If you've ever worked with a commercial printer, chances are you've heard them mention paper weights in relation to your job's cost and quality. You can usually get the basic idea that heavier weights amount to higher quality and costs, but it can get really confusing once you start comparing text weights to cover weights, and so forth.
Also, you might wonder why your printer tells you the paper is 26 lbs, but the finished product is considerably lighter — where does that measurement come from, and how do paper weights work anyway?
The Origin of the Pound
OK so here's the secret: When a commercial printer talks about how many pounds a particular paper weight is, they're referring to the weight of 500 parent sheets. So if you took 500 sheets of bond, and it weighed in at 24 lbs, you would have 24# Bond paper.
Note that I put parent sheets in bold to illustrate a very import fact about paper weights: paper weights are derived from the sheets from which they were cut, not the finish size on which you are printing! In other words, if you have a 500ct ream of letter-sized (8½" x 11") 24# bond, it will not weigh 24 lbs.
Clear as mud? OK, good, because...
It Gets Worse
So now that we understand the origin of the weight measurement, we can assume that 24# Letter Bond, 24# Letter Text/Offset and 24# Letter Cover will all be the same weight and thickness, right?
The standard parent sheets for bond, text and cover are not the same! And yes, this does affect the resulting pound measurement of these stocks.
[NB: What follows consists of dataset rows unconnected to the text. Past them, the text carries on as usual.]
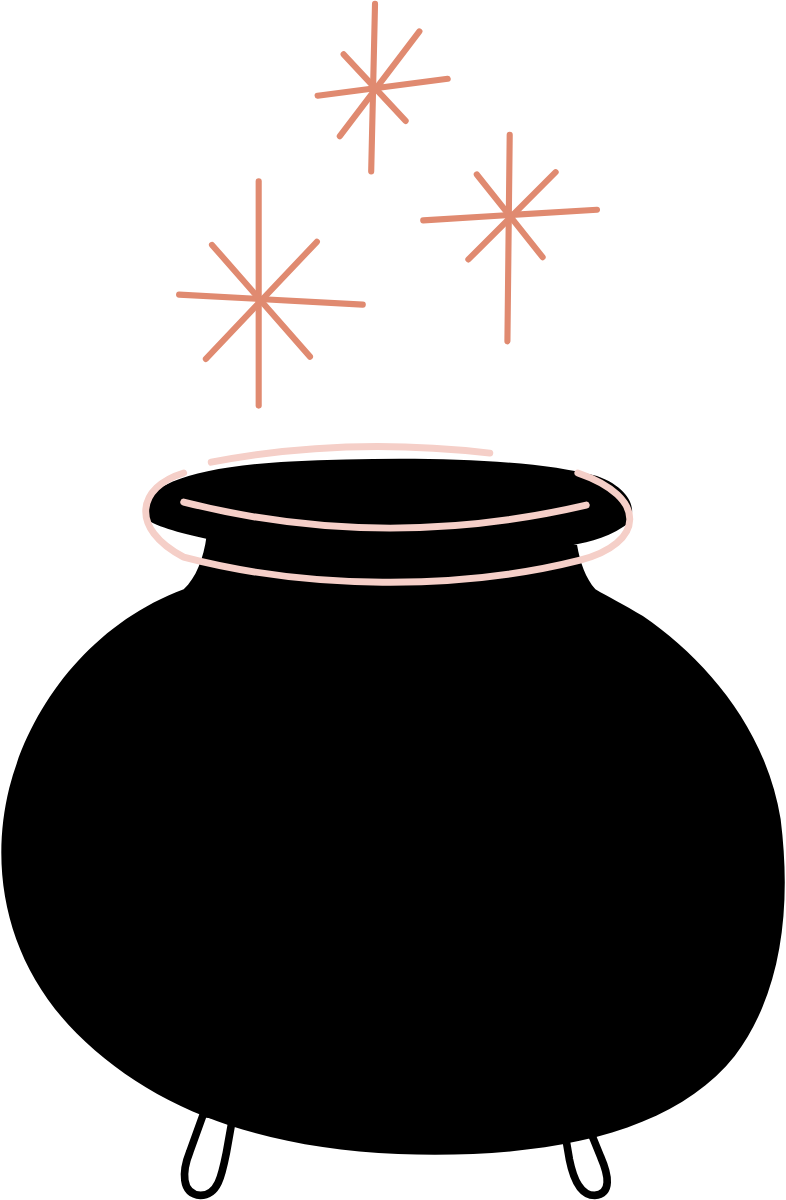
<!DOCTYPE html>
<html lang="en">
<head>
<meta charset="utf-8">
<title>Bubbling Cauldron</title>
<style>
  :root {
    --paper: #ffffff;
    --iron: #000000;
    --spark: #e08a70;
    --glow: #f5cfc8;
  }
  html, body {
    margin: 0;
    padding: 0;
    width: 786px;
    height: 1200px;
    overflow: hidden;
    background: var(--paper);
  }
  .artboard {
    display: block;
    width: 786px;
    height: 1200px;
  }
  .sparkle line {
    stroke: var(--spark);
    stroke-width: 8;
    stroke-linecap: round;
  }
  .cauldron-iron { fill: var(--iron); }
  .cauldron-leg {
    fill: var(--paper);
    stroke: var(--iron);
    stroke-width: 10;
    stroke-linejoin: round;
  }
  .rim-glow {
    fill: none;
    stroke: var(--glow);
    stroke-width: 9;
    stroke-linecap: round;
  }
</style>
</head>
<body>
<svg class="artboard" viewBox="0 0 1027 1568" xmlns="http://www.w3.org/2000/svg" role="img" aria-label="Black cauldron with sparkles rising">
  <g class="sparkles">
    <g class="sparkle sparkle-left">
      <line x1="338" y1="237" x2="338" y2="530"/>
      <line x1="234" y1="385" x2="474" y2="398"/>
      <line x1="277" y1="320" x2="405" y2="466"/>
      <line x1="414" y1="316" x2="269" y2="469"/>
    </g>
    <g class="sparkle sparkle-top">
      <line x1="490" y1="5" x2="485" y2="224"/>
      <line x1="415" y1="125" x2="585" y2="103"/>
      <line x1="449" y1="71" x2="530" y2="158"/>
      <line x1="548" y1="41" x2="444" y2="178"/>
    </g>
    <g class="sparkle sparkle-right">
      <line x1="666" y1="176" x2="663" y2="446"/>
      <line x1="553" y1="288" x2="780" y2="274"/>
      <line x1="623" y1="228" x2="709" y2="336"/>
      <line x1="726" y1="225" x2="612" y2="339"/>
    </g>
  </g>

  <g class="cauldron">
    <path class="cauldron-leg" d="M266 1455 L248 1505 C238 1530 236 1560 262 1562 C285 1562 290 1535 296 1505 L304 1460 Z"/>
    <path class="cauldron-leg" d="M738 1480 L744 1515 C750 1545 760 1562 777 1562 C800 1560 795 1535 785 1512 L770 1475 Z"/>

    <path class="cauldron-iron" d="M270 700 C266 730 256 755 240 770
      C120 815 40 920 12 1030 C-15 1140 10 1260 100 1350
      C200 1450 340 1500 520 1508 C720 1515 880 1480 960 1380
      C1020 1300 1035 1190 1020 1070 C1000 950 920 860 840 805
      C815 790 795 780 778 770 C765 755 758 735 754 712 Z"/>

    <path class="cauldron-iron" d="M190 678 C175 640 240 610 380 603
      C530 596 690 598 780 622 C830 640 835 675 815 688
      C790 705 760 710 740 714 C600 745 420 740 280 706
      C240 698 205 688 190 678 Z"/>

    <path class="rim-glow" d="M276 604 Q450 570 640 592"/>
    <path class="rim-glow" d="M240 618 C180 636 168 690 240 728 C400 770 600 772 758 732 C842 710 848 650 755 618"/>
    <path class="rim-glow" d="M240 656 Q500 722 766 660"/>
  </g>
</svg>
</body>
</html>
Here's a quick chart to put this in perspective:
|Paper Stock||Standard Parent Sheet|
|Bond||17 x 22|
|Text/Offset||25 x 38|
|Cover||20 x 26|
So as you can see from the chart above, the parent sheet for Cover is slightly larger than the parent sheet for Bond, and the parent sheet for Text/Offset is larger still. What this means is that if you had two stocks of the same weight, and one was Bond while the other was Text, the Text stock would be much lighter and thinner.
Since the weight of a particular stock is measured from the parent sheet, and the measurements of the parent sheet for different stocks are not the same, it can make it difficult to understand how they relate to one another — often making choosing a paper stock for your print job something best left to the printing professionals.
However, you can get a rough idea of how they compare once you have worked with your printer for a while, and to help you get started I'll give you this handy reference of comparative weights:
Typically the heavier the stock, the better the quality, but keep in mind that there are many other factors that affect paper quality, including finish, brightness, color, composition and acidity. The greater your understanding of different paper stocks and how they affect the quality of your print job, the more likely you'll be satisfied with the results.
I hope you all walk away from this post feeling like paper gurus, and if you have any thoughts or questions about Paper Weights, feel free to drop me a message in the comments below. If you need help choosting the right paper for you job, you can have a look at this informational article about the subject, or hit the "Talk to an Expert" button below.